Charles Thomson is a partner and solicitor advocate in Baker McKenzie’s Dispute Resolution Practice Group in London. He co-manages the Business Crime Unit, and is part of the Financial Institutions Disputes, Contentious Trusts and Compliance and Investigations Groups. Charles joined the Firm as a trainee in 2002, and concurrently spent three months on secondment as a judicial assistant at the Royal Courts of Justice in the Civil Appeals Division. A solicitor advocate since 2007, Charles appears as an advocate in all Higher Courts in England and Wales. Chambers and Legal 500 both commend Charles for his legal practice. Charles is also listed as a Rising Star in Litigation by Legal Week.

Author

Henry Garfield is a senior associate in Baker McKenzie's Dispute Resolution department based in London. Henry's practice focuses on fraud, asset tracing, internal investigations and business crime. He also undertakes general commercial litigation. Henry has just completed an 11 month secondment to the Serious Fraud Office, during which he was the Case Lawyer on an investigation into a £60 million fraud. The investigation involved unravelling trust and company structures in several offshore jurisdictions and has recently resulted in two individuals being charged with fraud and forgery offences.

Author

Yindi is a partner in the Baker McKenzie Dispute Resolution team based in London, and a member of the Compliance and Investigations group.
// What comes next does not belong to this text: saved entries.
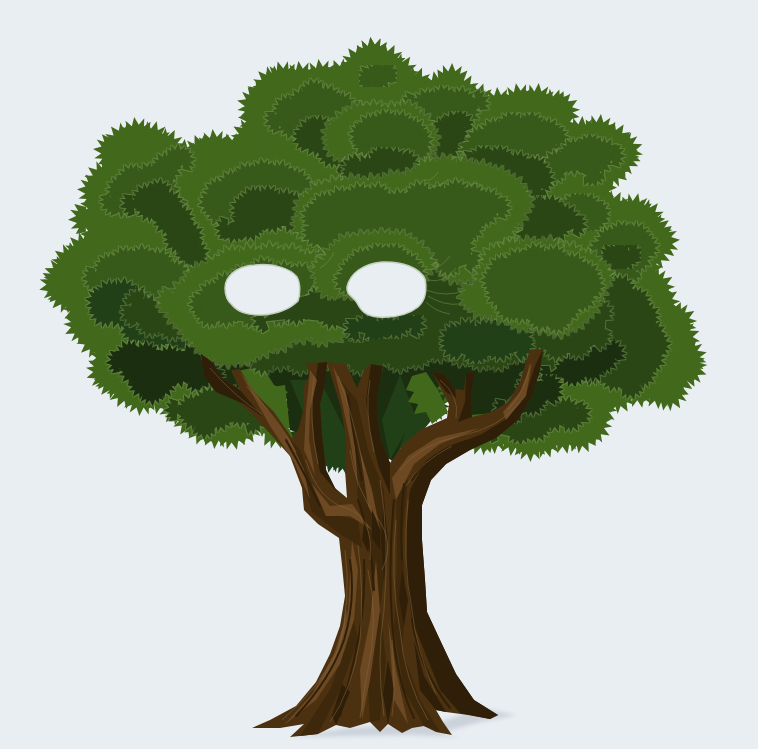
<!DOCTYPE html>
<html lang="en">
<head>
<meta charset="utf-8">
<title>Broadleaf tree</title>
<style>
:root{--sky:#e8eef2;--leaf-light:#42691b;--leaf-mid:#37591a;--leaf-dark:#2b4615;--leaf-deep:#1b2e10;--leaf-cool:#214018;--leaf-rim:#789658;--bark:#4b3110;--bark-dark:#2f1f09;--bark-mid:#3d280c;--bark-light:#6c4923;--shadow:#cbd1d9}
html,body{margin:0;height:100%;overflow:hidden;background:var(--sky)}
svg{display:block;width:758px;height:749px}
marker{overflow:visible}
.light{fill:var(--leaf-light)}
.mid{fill:var(--leaf-mid)}
.dark{fill:var(--leaf-dark)}
.deep{fill:var(--leaf-deep)}
.cool{fill:var(--leaf-cool)}
polygon.light{marker:url(#tuft-light)}
polygon.mid{marker:url(#tuft-mid)}
polygon.dark{marker:url(#tuft-dark)}
polygon.deep{marker:url(#tuft-deep)}
polygon.cool{marker:url(#tuft-cool)}
polygon.crown{marker:url(#tuft-crown)}
.foliage polygon{filter:url(#leaf-rim)}
.bark{fill:var(--bark)}
.bark-dark{fill:var(--bark-dark)}
.bark-mid{fill:var(--bark-mid)}
.bark-light{fill:var(--bark-light)}
.grain{fill:none;stroke:#87683f;stroke-width:.7;opacity:.75}
.furrow{fill:none;stroke:var(--bark-dark);stroke-width:2;stroke-linecap:round}
.ground{fill:var(--shadow)}
.opening{fill:var(--sky);stroke:#c3cfc0;stroke-width:1.5}
.twig{fill:none;stroke:var(--leaf-rim);stroke-width:.7;opacity:.7}
</style>
</head>
<body>
<svg viewBox="0 0 758 749" role="img" aria-label="A broad green tree with two openings in its crown">
<defs>
<path id="tuft" d="M-13 7L-15 -3L-9 0L-10 -8L-4 -2L-1 -11L3 -3L9 -9L8 -1L15 -5L12 7Z"/>
<marker id="tuft-crown" class="light" orient="auto" markerUnits="userSpaceOnUse" markerWidth="30" markerHeight="20"><use href="#tuft"/></marker>
<marker id="tuft-light" class="light" orient="auto" markerUnits="userSpaceOnUse" markerWidth="30" markerHeight="20"><use href="#tuft" transform="scale(.85)"/></marker>
<marker id="tuft-mid" class="mid" orient="auto" markerUnits="userSpaceOnUse" markerWidth="30" markerHeight="20"><use href="#tuft" transform="scale(.75)"/></marker>
<marker id="tuft-dark" class="dark" orient="auto" markerUnits="userSpaceOnUse" markerWidth="30" markerHeight="20"><use href="#tuft" transform="scale(.75)"/></marker>
<marker id="tuft-deep" class="deep" orient="auto" markerUnits="userSpaceOnUse" markerWidth="30" markerHeight="20"><use href="#tuft" transform="scale(.75)"/></marker>
<marker id="tuft-cool" class="cool" orient="auto" markerUnits="userSpaceOnUse" markerWidth="30" markerHeight="20"><use href="#tuft" transform="scale(.8)"/></marker>
<filter id="leaf-rim" x="-15%" y="-15%" width="130%" height="130%" color-interpolation-filters="sRGB">
<feMorphology in="SourceAlpha" operator="dilate" radius=".5" result="grown"/>
<feFlood flood-color="#789658" flood-opacity=".5"/>
<feComposite in2="grown" operator="in" result="rim"/>
<feMerge><feMergeNode in="rim"/><feMergeNode in="SourceGraphic"/></feMerge>
</filter>
<filter id="soft" x="-10%" y="-50%" width="120%" height="200%"><feGaussianBlur stdDeviation="2"/></filter>
</defs>

<rect width="758" height="749" fill="#e8eef2"/>

<g id="ground-shadow" class="ground" filter="url(#soft)">
<path d="M290 737L350 728L440 722L480 708L516 715L480 722L440 733L460 737L410 735Z"/>
</g>

<g id="crown-base">
<polygon class="cool" points="300,370 460,370 440,410 415,440 390,455 365,462 345,466 330,464 312,456 295,442"/>
<polygon class="light crown" points="372,48 390,55 404,66 418,78 436,82 452,74 466,85 480,94 498,98 518,94 538,94 556,100 568,106 566,121 582,127 600,125 618,134 632,148 628,162 618,174 606,188 616,202 636,204 651,212 660,227 669,241 660,256 652,268 663,283 668,298 685,317 689,335 696,355 696,371 683,383 674,399 658,398 640,397 622,402 605,414 600,430 584,442 565,443 547,447 530,451 512,445 494,443 478,444 460,420 450,395 420,380 380,375 320,380 285,395 289,420 278,438 262,426 248,433 234,439 215,438 200,434 186,425 172,413 158,403 140,405 122,397 108,386 97,374 100,360 89,345 75,329 74,313 60,300 50,287 55,272 64,257 78,245 91,234 79,219 91,205 88,190 97,174 110,165 104,150 118,135 136,128 154,132 170,140 184,150 199,145 214,140 230,144 243,132 249,118 248,103 257,92 266,79 281,72 300,72 320,70 338,70 355,57"/>
</g>

<g id="crown-underside">
<path class="deep" d="M195 350L300 335L560 340L562 380L530 410L470 415L440 385L410 420L395 460L345 450L290 430L285 385L220 395Z"/>
<path class="cool" d="M290 380L310 430L345 468L350 440L320 380ZM400 375L415 415L390 460L382 420Z"/>
<path class="light" d="M232 372L262 366L274 385L288 392L280 400L289 410L276 416L288 428L272 430L278 442L262 432L245 400Z"/>
<path class="light" d="M412 376L406 390L414 392L408 402L418 404L414 414L426 412L432 424L448 412L438 390L426 372Z"/>
</g>

<g id="crown-left" class="foliage">
<polygon class="mid" points="108,205 114,186 128,172 146,170 162,160 178,152 188,160 174,172 172,190 180,210 150,212 122,210"/>
<polygon class="dark" points="128,205 142,192 160,186 174,198 186,214 196,232 202,252 202,268 186,260 172,244 162,226 146,214"/>
<polygon class="mid" points="90,278 104,262 122,254 142,252 162,256 180,268 194,280 200,310 160,306 124,290 100,288"/>
<polygon class="cool" points="94,300 106,288 124,286 140,294 154,308 176,318 196,332 204,350 180,346 154,342 132,336 116,320 100,318"/>
<polygon class="dark" points="128,316 134,296 150,302 166,312 190,316 204,334 196,342 170,334 148,330"/>
<polygon class="deep" points="114,362 126,348 146,348 170,352 196,350 212,364 218,380 198,386 180,380 166,390 152,398 138,390 128,376"/>
<polygon class="dark" points="172,410 188,402 206,394 228,390 246,400 258,414 256,426 240,420 222,424 204,432 190,422"/>
<polygon class="mid" points="206,204 212,188 228,178 244,170 262,166 282,168 300,176 310,190 302,210 284,222 260,224 234,224 216,218"/>
<polygon class="dark" points="238,206 250,194 268,192 286,196 300,200 312,214 296,226 274,226 252,234 232,236 222,228 238,220"/>
</g>

<g id="crown-top" class="foliage">
<polygon class="mid" points="272,122 282,104 298,96 312,86 330,92 346,100 358,112 340,124 332,140 308,138 290,132"/>
<polygon class="dark" points="300,140 306,126 320,122 334,132 336,154 346,166 328,160 312,148"/>
<polygon class="mid" points="364,78 376,68 392,72 384,82 370,84"/>
<polygon class="mid" points="408,104 424,96 442,92 462,94 482,100 472,116 462,134 440,130 424,118"/>
<polygon class="dark" points="430,142 438,126 452,118 466,120 462,138 452,152 436,164 424,162"/>
<polygon class="light" points="334,150 330,132 342,118 356,110 374,108 392,110 408,108 424,120 432,138 426,156 400,168 362,166"/>
<polygon class="mid" points="362,148 356,134 366,122 384,116 402,118 418,126 426,140 420,156 400,152 382,158"/>
<polygon class="dark" points="352,180 350,164 364,162 380,152 396,154 412,160 408,174 386,178"/>
</g>

<g id="crown-right" class="foliage">
<polygon class="mid" points="468,152 474,136 490,126 510,118 532,118 552,126 562,138 548,152 526,156 500,154"/>
<polygon class="mid" points="534,172 552,158 570,146 590,140 608,146 618,156 604,166 594,180 574,168 554,178"/>
<polygon class="dark" points="468,162 480,152 500,152 520,158 540,164 548,180 536,196 518,184 498,178 480,170"/>
<polygon class="mid" points="560,210 574,198 590,200 604,212 596,226 578,224"/>
<polygon class="dark" points="520,216 532,202 552,202 570,212 580,226 560,234 544,246 526,240"/>
<polygon class="mid" points="596,252 604,236 620,228 640,230 652,246 644,262 630,278 614,268"/>
<polygon class="dark" points="606,256 618,248 636,252 628,264 614,266"/>
<polygon class="dark" points="556,300 580,272 602,276 624,282 642,296 652,312 658,330 664,344 658,362 648,378 632,392 612,384 590,378 560,372 530,380"/>
<polygon class="deep" points="546,376 566,362 584,356 602,346 618,350 610,364 596,374 574,380"/>
<polygon class="dark" points="490,432 508,416 526,398 548,402 568,404 584,412 574,424 556,424 540,434 520,438"/>
<polygon class="deep" points="500,410 526,382 552,380 556,394 536,408 510,418"/>
</g>

<g id="crown-front" class="foliage">
<polygon class="dark" points="214,320 260,262 330,250 440,270 500,256 580,280 606,310 604,340 580,352 556,354 536,346 520,356 500,364 480,364 460,360 440,356 420,362 400,366 380,362 360,368 340,362 320,366 300,368 280,364 262,368 244,356"/>
<polygon class="light" points="300,228 302,204 316,190 334,184 352,182 372,182 392,178 410,176 424,166 444,162 464,164 482,168 500,174 516,184 526,200 520,216 508,232 492,244 484,260 474,274 452,276 420,250 370,250 330,256"/>
<polygon class="mid" points="310,236 308,214 320,200 338,194 358,190 378,190 398,196 418,188 438,190 456,186 474,190 492,196 504,208 490,218 476,232 468,246 474,262 448,270 420,250 370,252 334,262"/>
<polygon class="cool" points="450,350 448,334 464,326 484,326 504,322 524,332 526,350 502,354 476,358"/>
<polygon class="light" points="466,296 482,272 490,254 508,246 528,244 550,244 572,250 592,258 606,274 600,292 592,308 578,322 560,330 540,326 520,324 500,316 478,310"/>
<polygon class="mid" points="494,298 488,280 496,264 514,256 534,250 556,252 576,260 592,270 598,286 588,302 572,314 560,326 540,324 520,316 506,314"/>
<polygon class="light" points="164,300 180,288 194,272 212,264 228,254 248,252 270,250 292,252 312,258 326,268 312,286 290,302 274,322 296,322 320,324 338,330 324,338 302,336 282,344 264,350 246,358 228,360 212,356 200,346 188,334 174,318"/>
<polygon class="mid" points="196,304 206,290 222,280 240,272 262,264 284,268 304,270 318,280 300,300 284,318 254,322 226,320 206,320"/>
<polygon class="dark" points="260,322 290,300 320,292 350,296 380,318 360,336 330,322 296,318"/>
<polygon class="light" points="326,290 318,270 330,254 344,242 362,238 382,236 402,238 418,248 428,262 416,284 380,280 350,292"/>
<polygon class="mid" points="342,284 346,268 358,256 376,250 396,250 412,260 420,274 404,292 366,296"/>
<polygon class="cool" points="352,330 366,320 386,322 410,318 418,326 398,332 376,336"/>
</g>
<g id="stray-blades" class="twig">
<path d="M425 270Q440 270 450 256M428 280Q444 284 456 268M426 290Q446 298 466 290M428 296Q444 306 460 304M426 302Q436 312 450 314M320 268Q330 262 334 252M424 180Q432 182 438 172M430 188Q440 186 448 180M464 188Q476 180 482 186"/>
</g>

<g id="openings" class="opening">
<path d="M225 288C225 276 237 266 255 265C272 263 290 268 297 277C301 284 300 295 298 301C290 309 277 314 262 315C246 315 238 312 232 305C226 300 225 294 225 288Z"/>
<path d="M347 287C350 273 363 264 382 262C402 261 420 268 425 279C427 290 426 300 418 307C408 315 394 318 378 317C366 316 361 311 357 303C353 296 346 295 347 287Z"/>
</g>

<g id="trunk">
<path class="bark" d="M201 354L212 362L222 378L240 390L231 370L240 369L252 390L274 412L292 438L298 430L304 408L303 388L309 376L306 363L327 362L325 384L320 404L322 435L326 470L335 488L347 498L345 470L346 440L341 408L333 382L327 362L346 364L357 388L364 370L371 364L383 366L378 390L377 415L381 440L390 463L403 445L420 430L447 418L449 404L432 372L443 373L455 389L464 390L466 373L475 372L471 395L472 417L492 412L508 402L520 382L526 362L530 350L543 349L540 370L532 396L518 420L496 438L470 450L446 464L431 480L422 505L422 540L425 580L427 612L440 640L456 674L474 700L498 715L490 719L468 715L446 712L436 710L443 722L452 735L436 732L424 726L412 728L402 733L388 724L380 732L370 722L350 728L336 725L318 734L290 737L304 724L280 728L252 728L270 720L296 706L316 682L330 654L340 626L345 596L342 565L339 538L318 524L304 510L302 488L290 456L274 438L252 414L236 400L216 392L204 376Z"/>
<path class="bark-dark" d="M543 349L540 370L532 396L518 420L496 438L470 450L446 464L431 480L422 505L422 540L425 580L427 612L440 640L456 674L474 700L498 715L490 719L460 713L440 690L424 650L412 620L406 570L407 520L410 490L424 464L446 448L482 434L508 418L526 394L535 366Z"/>
<path class="bark-dark" d="M371 364L383 366L378 390L377 415L381 440L390 463L390 495L378 465L370 430L366 400ZM318 363L327 362L325 384L320 404L322 435L326 470L337 492L320 472L314 440L312 408ZM466 373L475 372L471 395L472 417L458 422L465 402ZM201 354L212 362L222 378L240 390L262 416L244 404L216 392L204 376ZM432 372L443 373L455 389L456 398L446 392Z"/>
<path class="bark-mid" d="M340 380L357 400L368 450L384 490L386 560L380 610L386 660L380 720L370 722L366 650L372 600L370 540L358 500L352 440ZM396 470L408 480L402 540L406 600L402 650L420 700L440 732L424 726L404 690L394 630L397 560ZM276 424L300 450L314 490L340 516L358 520L362 548L340 534L312 512L302 480ZM350 600L358 640L340 690L318 734L300 736L330 690L344 650Z"/>
<path class="bark-light" d="M333 366L345 390L354 430L358 490L350 440L342 402ZM240 372L262 402L290 440L304 470L310 500L294 462L270 426ZM310 370L317 380L310 410L309 440L315 475L304 450L306 410ZM392 478L408 456L436 438L480 428L440 444L414 464L396 500ZM352 540L358 570L354 620L340 664L316 700L284 725L312 694L334 654L348 610ZM376 560L380 610L370 680L362 720L360 670L370 620ZM388 620L396 670L408 724L394 700ZM312 484L330 506L352 504L372 530L350 516L326 516ZM360 450L372 490L380 530L368 506ZM503 412L520 392L532 362L526 396L506 420Z"/>
<path class="bark-dark" d="M372 508L380 530L380 550L372 538ZM364 524L370 540L368 552L362 540ZM402 570L408 600L404 626L399 598ZM384 500L388 540L384 580L381 540ZM388 660L394 690L388 724L383 694ZM342 684L350 692L336 725L332 716ZM414 640L424 676L446 712L436 710L420 690Z"/>
<path class="furrow" d="M350 560Q356 600 344 640Q330 680 296 716M364 560Q366 610 354 660T340 716M394 500Q388 560 392 620T414 718M358 500Q372 540 374 590M412 620Q420 670 450 708M404 484Q400 520 402 560M286 440Q306 476 320 506M348 396Q354 440 362 480M470 440Q430 450 412 480"/>
<path class="grain" d="M345 550Q352 600 338 650Q318 690 282 720M358 545Q364 590 360 640Q352 690 330 722M368 570Q380 620 366 680L360 718M380 480Q390 540 384 610Q376 660 384 716M396 520Q390 580 400 630Q404 680 428 720M408 500Q402 560 412 610Q416 650 436 694M350 450Q356 490 376 516T382 570M306 460Q318 500 346 508T370 560M246 386Q280 420 296 452M314 376Q308 420 318 464M338 376Q352 410 364 470M400 470Q420 444 460 436T520 402M406 486Q420 462 452 446M530 364Q526 390 508 410M440 380Q460 396 456 418M370 380Q364 410 374 452M210 368Q236 398 262 414M346 610Q344 650 322 680M392 640Q396 690 392 716"/>
</g>
</svg>
</body>
</html>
Yindi’s practice includes a broad spectrum of complex and high-value international and domestic commercial litigation for multinational clients, with specialist expertise in anti-bribery and corruption investigations, compliance and trust disputes.